There is an effective cure and prevention for back pains. Posture, posture and posture – this is what top professionals say.
New concept to build good posture
The good posture is best achieved on a two-part saddle chair that has a dynamic seat (the seat follows your movements). You also need an e-table (electrically height-adjustable), the top of which is just under your elbows so that you look just a little downwards. It also helps a lot if you have a padded support under your elbows. A table with belly pocket and elbow paddings will do the same.
You should wear loose clothes, especially around the pelvic area. When sitting on a saddle chair there are 135 degree angles in your hips and knees, that angle is neutral and the healthiest for the joints. The pelvis is tilted forward, in the same way as when we are standing. When you are sitting like this you’ll get all the benefits of standing for your upper body, without the unhealthy strain on the feet.
It is good to add movement into sitting: stand for a while, stretch, roll and reach, swing your pelvis from side to side on the moving seat, and walk during phone calls (use a Bluetooth) and meetings. It’s also very useful to have a cowbell, hand weights, gym stick or some other exercise equipment to work with occasionally during the day for better circulation.
Mere standing is not the solution – if in doubt, ask somebody who stands for the whole work day.
The mechanism of the problems
Sitting in a posture where the back is rounded is the main reason for back pains.
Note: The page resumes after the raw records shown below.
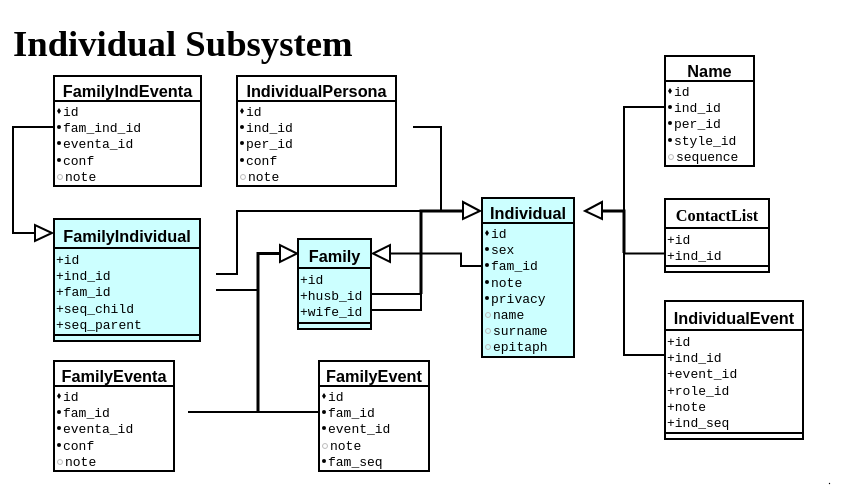
<!DOCTYPE html>
<html lang="en">
<head>
<meta charset="utf-8">
<title>Individual Subsystem</title>
<style>
:root { --ink: #000; --paper: #fff; --core: #cff; --optional: #bbb; }
* { box-sizing: border-box; margin: 0; padding: 0; }
html, body { width: 844px; height: 504px; overflow: hidden; background: var(--paper); }
.diagram { position: relative; width: 844px; height: 504px; overflow: hidden; color: var(--ink); }
h1 { position: absolute; left: 13px; top: 23px; font: bold 36.7px/42px "Liberation Serif", serif; white-space: nowrap; }
.connectors { position: absolute; left: 0; top: 0; fill: none; stroke: var(--ink); stroke-width: 2; }
.connectors .shared { stroke-width: 3; }
.connectors .arrow { fill: var(--paper); }
.entity { position: absolute; display: flex; flex-direction: column; border: 2px solid var(--ink); background: var(--paper); }
.core { background: var(--core); }
.entity h2 { flex: none; height: 25px; padding-top: 4px; border-bottom: 2px solid var(--ink); font: bold 16.3px/20px "Liberation Sans", sans-serif; text-align: center; white-space: nowrap; }
.entity ul { flex: none; padding: 3px 0 0 1px; list-style: none; font: 13px/16.2px "Liberation Mono", monospace; }
.entity li { display: flex; height: 16.2px; white-space: nowrap; }
.entity li::before { content: ""; flex: none; width: 4px; height: 4px; margin: 4px 2px 0 1px; border-radius: 50%; background: var(--ink); }
.entity li.key::before { height: 6px; margin-top: 3px; background: var(--ink); border-radius: 0; clip-path: polygon(50% 0, 100% 50%, 50% 100%, 0 50%); }
.entity li.optional::before { background: none; border: 1px solid var(--optional); }
.class h2 { height: 29px; padding-top: 6px; }
.class ul { padding-top: 4px; }
.class li::before { display: none; }
.class footer { flex: 1; border-top: 2px solid var(--ink); }
.class ul { height: calc(4px + var(--rows) * 16.2px); }
.serif h2 { font-family: "Liberation Serif", serif; }
</style>
</head>
<body>
<main class="diagram">
  <h1>Individual Subsystem</h1>

  <svg class="connectors" width="844" height="504" viewBox="0 0 844 504" aria-hidden="true">
    <path d="M54 127H13V233H36"/>
    <path d="M413 127H441V211"/>
    <path d="M216 274H237V211H464"/>
    <path d="M216 290H258"/>
    <path d="M188 412H319"/>
    <path class="shared" d="M258 412V253.5H281"/>
    <path d="M371 294H421M371 310H421V294"/>
    <path class="shared" d="M421 294V211H464"/>
    <path d="M482 266H461V253.5H389"/>
    <path d="M665 107H624V355H665M624 253.5H665"/>
    <path class="shared" d="M601 211H624V253"/>
    <g class="arrow">
      <path d="M35 225V241L52 233Z"/>
      <path d="M280 245V262L297 253.5Z"/>
      <path d="M463 202V219L480 211Z"/>
      <path d="M390 245V262L373 253.5Z"/>
      <path d="M602 202V219L585 211Z"/>
    </g>
    <circle cx="829.5" cy="483.5" r="0.7" fill="#000" stroke="none"/>
  </svg>

  <section class="entity" style="left:53px;top:75px;width:149px;height:112px">
    <h2>FamilyIndEventa</h2>
    <ul><li class="key">id</li><li>fam_ind_id</li><li>eventa_id</li><li>conf</li><li class="optional">note</li></ul>
  </section>

  <section class="entity" style="left:236px;top:75px;width:161px;height:112px">
    <h2>IndividualPersona</h2>
    <ul><li class="key">id</li><li>ind_id</li><li>per_id</li><li>conf</li><li class="optional">note</li></ul>
  </section>

  <section class="entity" style="left:664px;top:55px;width:91px;height:112px">
    <h2>Name</h2>
    <ul><li class="key">id</li><li>ind_id</li><li>per_id</li><li>style_id</li><li class="optional">sequence</li></ul>
  </section>

  <section class="entity class core" style="--rows:5;left:53px;top:218px;width:148px;height:124px">
    <h2>FamilyIndividual</h2>
    <ul><li>+id</li><li>+ind_id</li><li>+fam_id</li><li>+seq_child</li><li>+seq_parent</li></ul>
    <footer></footer>
  </section>

  <section class="entity class core" style="--rows:3;left:297px;top:238px;width:75px;height:92px">
    <h2>Family</h2>
    <ul><li>+id</li><li>+husb_id</li><li>+wife_id</li></ul>
    <footer></footer>
  </section>

  <section class="entity core" style="left:481px;top:197px;width:94px;height:161px">
    <h2>Individual</h2>
    <ul><li class="key">id</li><li>sex</li><li>fam_id</li><li>note</li><li>privacy</li><li class="optional">name</li><li class="optional">surname</li><li class="optional">epitaph</li></ul>
  </section>

  <section class="entity class serif" style="--rows:2;left:664px;top:198px;width:106px;height:75px">
    <h2>ContactList</h2>
    <ul><li>+id</li><li>+ind_id</li></ul>
    <footer></footer>
  </section>

  <section class="entity class" style="--rows:6;left:664px;top:300px;width:140px;height:140px">
    <h2>IndividualEvent</h2>
    <ul><li>+id</li><li>+ind_id</li><li>+event_id</li><li>+role_id</li><li>+note</li><li>+ind_seq</li></ul>
    <footer></footer>
  </section>

  <section class="entity" style="left:53px;top:360px;width:122px;height:112px">
    <h2>FamilyEventa</h2>
    <ul><li class="key">id</li><li>fam_id</li><li>eventa_id</li><li>conf</li><li class="optional">note</li></ul>
  </section>

  <section class="entity" style="left:318px;top:360px;width:112px;height:112px">
    <h2>FamilyEvent</h2>
    <ul><li class="key">id</li><li>fam_id</li><li>event_id</li><li class="optional">note</li><li>fam_seq</li></ul>
  </section>
</main>
</body>
</html>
Immobility, obesity, poor nutrition and smoking add to the problems. Back problems are the result of mainly two mechanisms:
In a poor posture there is 30 % more pressure on the disks than in a good posture. That will finally result in deteriorated and/or herniated disks.
The circulation is diminished in the little spinal joint arteries (facets); and around the lowest joint (L5) there are no arteries at all. The traditional sitting in a poor posture makes the back muscles tight, which prevents circulation and lymph flow. The tissues don’t get enough oxygen and nutrition, and the wastes are not properly removed. All this will cause inevitable deterioration of the back. There may also be osteoporosis in the joints, and the 48 fact joints that “lean” to each other, will be affected by arthrosis which is often the reason for the so called unspecific pains. Ligaments and small back muscles deteriorate too.
The statements on the page are based on the following sources:
Michael Adams, Nikolai Bogduk, Kim Burton, Patricia Dolan: The Biomechanics of Back Pain
David A. Rubenstein, Wei Yin, Mary D. Frame: Biofluid Mechanics, an Introduction to Fluid Mechanics, Macrocirculation, and Microcirculation
Marcus J. Seibel, Simon P. Robins, John P. Bilezikian: Dynamics of Bone and Cartilage Metabolism, Principles and Clinical Applications